2Cr(s) + 3Cl2(g) → 2CrCl3(s) [reddish-violet]
Chromium Reacts with Acids:
The Cr element dissolves in a dilute solution of hydrochloric acid to form solutions which contain the Cr(II) ion together along with H2 gas. Similarly while reacting with sulphuric acid the molecules become attack resilient. Chromium metal does not react with nitric acid or HNO3.
Cr(s) + 2HCl(aq) → Cr2+(aq) + 2Cl-(aq) + H2(g)
Chromium Reacts with Sulphuric Acid:
Chromium reacts with sulphuric acid to give chromium sulphate and hydrogen. The sulphuric acid must be a diluted solution.
Cr + H2SO4 → CrSO4 + H2
Chromium was first discovered in the year 1797 by a French Chemist named Louis Nicolas Vauquelin.
The name means colour as the chromium element comes in different colours. Chromium, the word, has been derived from a Greek word "Chroma".
The Cr element is not found in free metal form.
Each year about 20,000 tons of chromium is produced every year.
The chromium electronic configuration gives the 4 natural isotopes.
Stones of ruby and emerald contain traces of chromium.
The most basic use of chromium is that it is used in the production of stainless steel. Chromium has anti-rusting properties which makes it suitable for being used in the production of stainless steel. Mostly all types of steel have a minimum chromium content of 10-11%.
Considered to be the hardest metal present in nature, chromium is even stronger than iron, tungsten and titanium. In spite of this, the Cr element is very brittle. It can break into pieces and crumble easily if not handled properly.
1. Why is Chromium Dangerous for the Human Body?
The human body can be exposed to the Cr element through breathing, drinking, eating or even through skin contact. Usually, the level of air and water that contains chromium is low. But contaminated water may often contain large traces of chromium, consumption of which may cause toxic imbalances in the body. Chromium (III) is essential for nutrition in the human body but too much uptake of the element can cause severe skin rashes. Furthermore, Chromium (IV) is a health hazard for people working in the steel industry. People smoking tobacco are also highly exposed to the harmful effects of chromium.
2. What are the Health Benefits of Chromium?

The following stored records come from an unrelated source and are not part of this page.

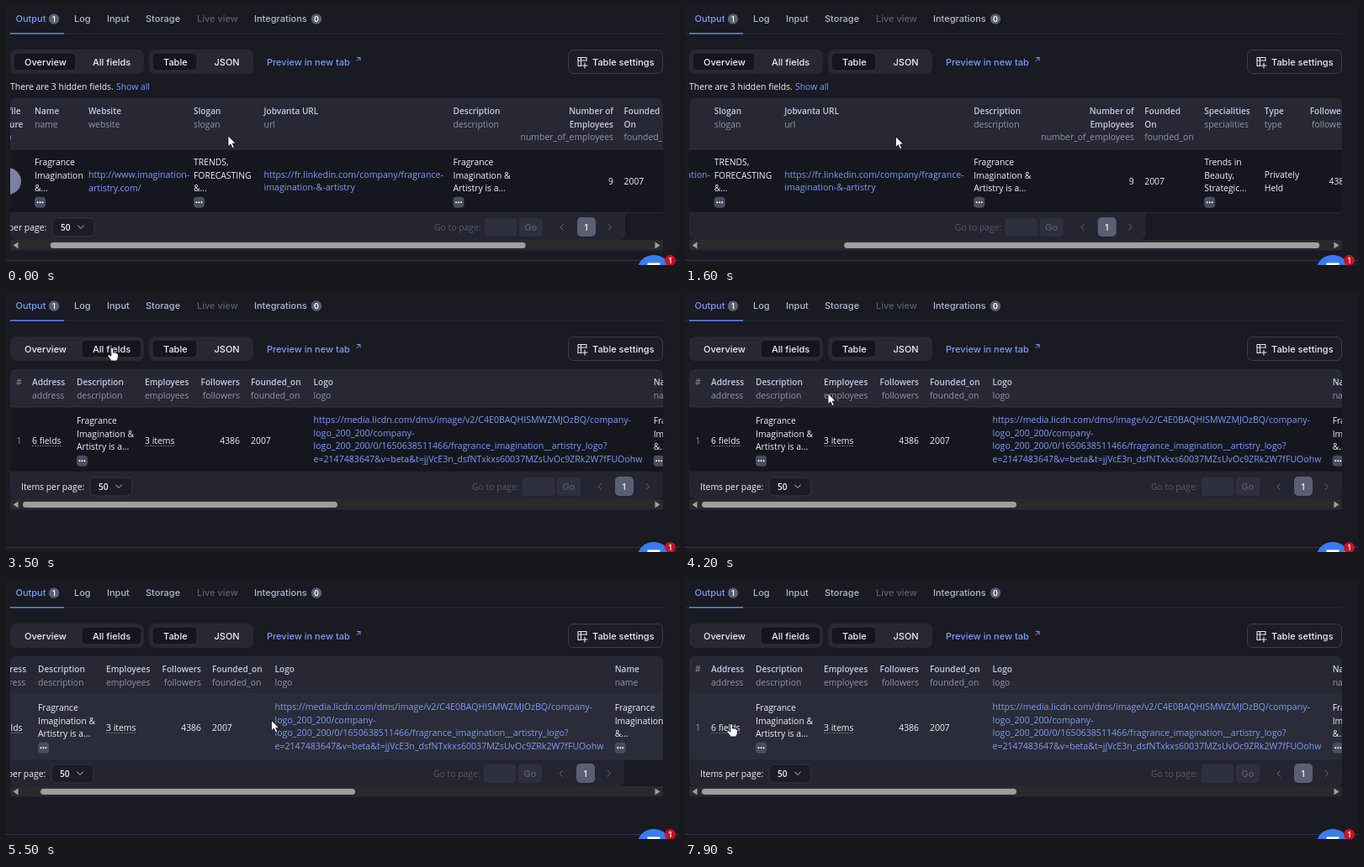
An HTML page that plays this animation: 800 by 309 pixels, repeating every 8 s.

```html
<!DOCTYPE html>
<html lang="en">
<head>
<meta charset="utf-8">
<title>Dataset table</title>
<style>
  html, body { margin: 0; width: 100%; height: 100%; overflow: hidden; background: #191a22; }
  svg { display: block; width: 800px; height: 309px; }
  text { font: 400 10.4px "Open Sans", "Noto Sans", sans-serif; fill: #f0f1f8; white-space: pre; }
  .ui { font: 500 11px Inter, sans-serif; fill: #eceef8; }
  .tab { font: 500 11px Inter, sans-serif; fill: #b3b8d0; }
  .off { font: 500 11px Inter, sans-serif; fill: #5a5d70; }
  .link { font: 500 11px Inter, sans-serif; fill: #7d9bf7; }
  .num { font: 600 9px Inter, sans-serif; fill: #fff; }
  .bold { font-weight: 600; font-size: 10.2px; }
  .head { font-weight: 600; font-size: 10.1px; fill: #c3c9e4; }
  .sub { fill: #8f94ae; }
  .url { font-size: 10.6px; fill: #7d9bf7; }
  .note { fill: #7d9bf7; }
  .dim { fill: #55586b; font-weight: 500; }
  .code { font: 500 9.75px "Noto Sans Mono", "DejaVu Sans Mono", monospace; fill: #b5bad2; }
  .code tspan { fill: #95c96c; }
</style>
</head>
<body>
<svg id="stage" viewBox="0 0 800 309"></svg>
<script>
const LOOP = 8000, STEP = 100;
const SWITCH = 3500;              // "All fields" is clicked
const POPUP = [6500, 7500];

const esc = s => s.replace(/&/g, '&amp;');
// y is the optical middle of the line
const text = (x, y, s, cls = '', anchor = 'start') =>
  `<text x="${x}" y="${y + 4}" class="${cls}" text-anchor="${anchor}">${esc(s)}</text>`;
const lines = (x, y, list, cls, anchor) =>
  list.map((s, i) => text(x, y + i * 15.7, s, cls, anchor)).join('');
const rect = (x, y, w, h, fill, r = 0, stroke = 'none') =>
  `<rect x="${x}" y="${y}" width="${w}" height="${h}" rx="${r}" fill="${fill}" stroke="${stroke}"/>`;
const path = (d, stroke, fill = 'none', w = 1.2) =>
  `<path d="${d}" stroke="${stroke}" fill="${fill}" stroke-width="${w}" stroke-linejoin="round" stroke-linecap="round"/>`;
const disc = (x, y, r, fill) => `<circle cx="${x}" cy="${y}" r="${r}" fill="${fill}"/>`;
// Scrollbar arrow head centred on x, y
const arrowHead = (x, y, turn) =>
  `<path d="M-3-4V4L3 0Z" fill="#a0a0a0" transform="translate(${x} ${y}) rotate(${turn})"/>`;

// Column heading: last line is the muted field name
function heading(x, y, list, anchor) {
  const n = list.length - 1;
  return lines(x, y, list.slice(0, n), 'head', anchor) +
    text(x, y + n * 15.7, list[n], 'sub', anchor);
}
function more(x, y) {
  return rect(x, y - 6.5, 13, 13, '#4a4d60', 4) +
    [3.5, 6.5, 9.5].map(d => disc(x + d, y, 1, '#fff')).join('');
}
const cell = (x, y, list) => lines(x, y, list) + more(x, y + 48.3);
const count = (x, n) => disc(x, 15.5, 6.2, '#5b5f74') + text(x, 14.8, n, 'num', 'middle');

function footer(y) {
  const m = y + 17;
  return path(`M5 ${y}H781V${y + 24}q0 8-8 8H13q-8 0-8-8Z`, 'none', '#242530') +
    text(18, m, 'Items per page:') +
    rect(100, m - 11, 50, 22, '#1b1c25', 6, '#343644') + text(110, m, '50', 'bold') +
    path(`M130.5 ${m - 2}l3.5 3.5 3.5-3.5`, '#c3c9e4', 'none', 1) +
    text(554, m, 'Go to page:', 'dim') +
    rect(614, m - 11, 38, 22, '#2f303d', 4) +
    rect(655, m - 11, 28, 22, '#2f303d', 4) + text(669, m, 'Go', 'off', 'middle') +
    path(`M707.5 ${m - 3.5}l-3.5 3.5 3.5 3.5`, '#62667c', 'none', 1) +
    rect(724, m - 12, 22, 23, '#5b5f74', 5) + text(735, m, '1', 'bold', 'middle') +
    path(`M761 ${m - 3.5}l3.5 3.5-3.5 3.5`, '#62667c', 'none', 1);
}

function scrollbar(y, id, w) {
  const m = y + 6.5;
  return rect(5, y, 776, 12.5, '#2a2a2d') +
    arrowHead(11.5, m, 180) + arrowHead(774.5, m, 0) +
    `<rect id="${id}" x="20" y="${m - 3.5}" width="${w}" height="7" rx="3.5" fill="#9f9f9f"/>`;
}

function table(id, top, row, foot, width, body) {
  return `<clipPath id="${id}Clip"><rect x="5" y="${top}" width="776" height="${foot + 32 - top}" rx="7"/></clipPath>
    <g clip-path="url(#${id}Clip)"><g id="${id}Body">` +
    rect(5, top, width, row - top, '#272833') +
    `<rect id="${id}Row" x="5" y="${row}" width="${width}" height="${foot - row}" fill="#16171e"/>` +
    path(`M5 ${row}h${width}M5 ${foot}h${width}`, '#30313d', 'none', 1) +
    body + footer(foot) + '</g></g>';
}

const nameCell = ['Fragrance', 'Imagination', '&...'];
const aboutCell = ['Fragrance', 'Imagination &', 'Artistry is a...'];

const overview =
  text(5, 96, 'There are 3 hidden fields.') + text(131, 96, 'Show all', 'note') +
  table('over', 110, 171, 247, 1032,
    text(12, 125, '#', 'sub') +
    heading(31, 125, ['Profile', 'Picture', 'logo']) +
    heading(79, 125, ['Name', 'name']) +
    heading(143, 125, ['Website', 'website']) +
    heading(268, 125, ['Slogan', 'slogan']) +
    heading(351.5, 125, ['Jobvanta URL', 'url']) +
    heading(576.5, 125, ['Description', 'description']) +
    heading(767, 125, ['Number of', 'Employees', 'number_of_employees'], 'end') +
    heading(779.5, 125, ['Founded', 'On', 'founded_on']) +
    heading(850.5, 125, ['Specialities', 'specialities']) +
    heading(922, 125, ['Type', 'type']) +
    heading(1022.5, 125, ['Followers', 'followers'], 'end') +
    text(12.5, 209, '1', 'sub') +
    disc(47, 209, 16, '#7f7fa6') +
    cell(79, 186, nameCell) +
    lines(143, 201, ['http://www.imagination-', 'artistry.com/'], 'url') +
    cell(268, 186, ['TRENDS,', 'FORECASTING', '&...']) +
    lines(351.5, 200.5, ['https://fr.linkedin.com/company/fragrance-', 'imagination-&-artistry'], 'url') +
    cell(576.5, 186, aboutCell) +
    text(767, 209, '9', '', 'end') +
    text(779.5, 209, '2007') +
    cell(850.5, 186, ['Trends in', 'Beauty,', 'Strategic...']) +
    lines(922, 201, ['Privately', 'Held']) +
    text(1022.5, 209, '4386', '', 'end')) +
  scrollbar(279, 'overThumb', 565);

const dashes = (x, w) =>
  `<path d="M${x} 182.5h${w}" stroke="#63677e" stroke-dasharray="2 1"/>`;

const allFields =
  table('all', 90.5, 136, 214, 1550,
    text(12, 106, '#', 'sub') +
    heading(31, 106, ['Address', 'address']) +
    heading(84, 106, ['Description', 'description']) +
    heading(165, 106, ['Employees', 'employees']) +
    heading(278, 106, ['Followers', 'followers'], 'end') +
    heading(291, 106, ['Founded_on', 'founded_on']) +
    heading(365.5, 106, ['Logo', 'logo']) +
    heading(769.7, 106, ['Name', 'name']) +
    text(12.5, 176, '1', 'sub') +
    text(31, 176, '6 fields') + dashes(31, 35) +
    cell(84, 152, aboutCell) +
    text(165, 176, '3 items') + dashes(165, 35) +
    text(278, 176, '4386', '', 'end') +
    text(291, 176, '2007') +
    lines(365.5, 151, [
      'https://media.licdn.com/dms/image/v2/C4E0BAQHISMWZMJOzBQ/company-',
      'logo_200_200/company-',
      'logo_200_200/0/1650638511466/fragrance_imagination__artistry_logo?',
      'e=2147483647&v=beta&t=jjVcE3n_dsfNTxkxs60037MZsUvOc9ZRk2W7fFUOohw'], 'url') +
    cell(769.7, 152, nameCell)) +
  scrollbar(246, 'allThumb', 374);

const codeLine = ([key, value], i) =>
  `<text class="code" x="-3" y="${22.7 + i * 15.8}">${key}<tspan>${value}</tspan></text>`;

const popup =
  rect(-10, -10, 202.5, 169, '#272833', 4) +
  rect(-10, -10, 190, 155.5, '#20212b', 7, '#2f303c') +
  rect(167, 0, 12.5, 121, '#25262f') + rect(0, 121, 167, 12.5, '#25262f') +
  arrowHead(173.5, 1.5, -90) + arrowHead(173.5, 115, 90) + arrowHead(161.5, 127, 0) +
  [['', 'PostalAddress",'],
   ['dress": ', '"8 rue Valombrel",'],
   ['ocality": ', '"Lomys",'],
   ['egion": ', '"Val de Soreil",'],
   ['de": ', '"99417",'],
   ['ountry": ', '"FR"']].map(codeLine).join('');

const chrome =
  path('M0 33h781', '#2b2c38', 'none', 1) + rect(5, 32, 64, 1.5, '#5c85f0') +
  text(11.5, 15, 'Output', 'link') + count(57, '1') +
  text(81, 15, 'Log', 'tab') + text(120, 15, 'Input', 'tab') +
  text(166, 15, 'Storage', 'tab') + text(227, 15, 'Live view', 'off') +
  text(295, 15, 'Integrations', 'tab') + count(369, '0') +
  rect(5, 52, 159, 29, '#272833', 7) +
  '<rect id="pick" y="56" height="21" rx="5" fill="#15161d" stroke="#30323e"/>' +
  text(22, 66.5, 'Overview', 'ui') + text(103, 66.5, 'All fields', 'ui') +
  rect(170, 52, 124, 29, '#272833', 7) +
  rect(174, 56, 53, 21, '#15161d', 5, '#30323e') +
  text(187, 66.5, 'Table', 'ui') + text(247.5, 66.5, 'JSON', 'ui') +
  text(310, 66.5, 'Preview in new tab', 'link') +
  path('M417 65.5l4-4M417.5 61.5h3.5v3.5', '#7d9bf7', 'none', 1) +
  rect(668.5, 52.5, 112, 28, '#1c1d26', 6, '#3c3e4c') +
  path('M684 71.5h-4V61.5h10v4M680 65h10M683.5 61.5v10M688 68v6M685 71h6', '#e6e8f4', 'none', 1.1) +
  text(697, 66.5, 'Table settings', 'ui') +
  path('M0 303.5h800', '#343540', 'none', 1);

const launcher =
  disc(770, 317, 20, '#3b7bf0') + rect(762.5, 306.5, 15, 15, '#fff') +
  disc(789.5, 303.5, 6.5, '#cc1026') + text(789.5, 303, '1', 'num', 'middle');

const cursors =
  '<g id="arrow">' + path('M0 0V12.5L3 9.8 5.2 14.6 7.3 13.6 5.2 9H9Z', '#111', '#fff', .8) + '</g>' +
  '<g id="hand">' + path('M-1.3 1.2q0-1.7 1.4-1.7T1.5 1.2V5q3 0 4.2.8 1.8.6 1.8 2.6 0 4-2 6.6H-.8' +
    'Q-2.5 12-5 9.3q-.3-1.6 1.4-1.5L-1.3 9Z', '#111', '#fff', .8) + '</g>';

document.getElementById('stage').innerHTML = chrome +
  `<g id="over">${overview}</g><g id="all">${allFields}</g>` +
  launcher + `<g id="popup">${popup}</g>` + cursors;

// Tracks: [time, value...]
const overScroll = [[0, 45], [800, 222], [1150, 257], [1450, 257], [2250, 0]];
const allScroll = [[4600, 0], [5400, 46], [5600, 46], [6200, 0]];
const pointer = [[0, 264, 155], [1300, 264, 155], [1900, 237, 157], [2600, 237, 157],
  [3300, 126, 66], [3600, 126, 66], [4200, 170, 120], [4500, 172, 122], [5200, 315.5, 167.5],
  [5600, 315.5, 167.5], [6400, 38, 174], [6700, 34, 173], [7300, 36, 174], [7900, 55, 172]];

function at(track, t) {
  const i = track.findIndex(k => k[0] > t);
  if (i < 0) return track[track.length - 1].slice(1);
  if (i === 0) return track[0].slice(1);
  const a = track[i - 1], b = track[i];
  const u = (t - a[0]) / (b[0] - a[0]), e = u * u * (3 - 2 * u);
  return a.slice(1).map((v, j) => v + (b[j + 1] - v) * e);
}

const $ = id => document.getElementById(id);
const show = (id, on) => $(id).setAttribute('display', on ? 'inline' : 'none');
const move = (id, x, y = 0) => $(id).setAttribute('transform', `translate(${x} ${y})`);
const inside = (x, y, l, t, r, b) => x >= l && x <= r && y >= t && y <= b;

function draw(t) {
  const all = t >= SWITCH;
  const [so] = at(overScroll, t), [sa] = at(allScroll, t), [x, y] = at(pointer, t);
  show('over', !all);
  show('all', all);
  show('popup', t >= POPUP[0] && t < POPUP[1]);
  move('overBody', -so);
  move('overThumb', so * .725);
  move('allBody', -sa);
  move('allThumb', sa * .457);
  $('pick').setAttribute('x', all ? 90 : 9);
  $('pick').setAttribute('width', all ? 71 : 74);
  $('allRow').setAttribute('fill', inside(x, y, 5, 136, 781, 214) ? '#2b2c39' : '#16171e');
  const hand = inside(x, y, 90, 56, 161, 77) || (all && inside(x, y, 28, 166, 68, 186));
  show('hand', hand);
  show('arrow', !hand);
  move('hand', x, y);
  move('arrow', x, y);
}

const start = performance.now();
function tick() {
  const t = (performance.now() - start) % LOOP;
  draw(Math.floor(t / STEP) * STEP);
  requestAnimationFrame(tick);
}
tick();
</script>
</body>
</html>
```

Studies show that intake of chromium results in an increase in muscle strength and weight loss. Other experts have also suggested that supplements of chromium help in the control of diabetes, reduces blood sugar level and also improves the body structure. But some of these benefits of chromium come with several side effects too. People have reported to experience headaches, vertigo, weak muscle composure, upset stomach and discomfort. A few good sources of chromium are broccoli, potatoes, beans, grape juice and turkey. The potatoes if served in the mashed form will give better exposure to chromium. Dairy products do not contain any chromium.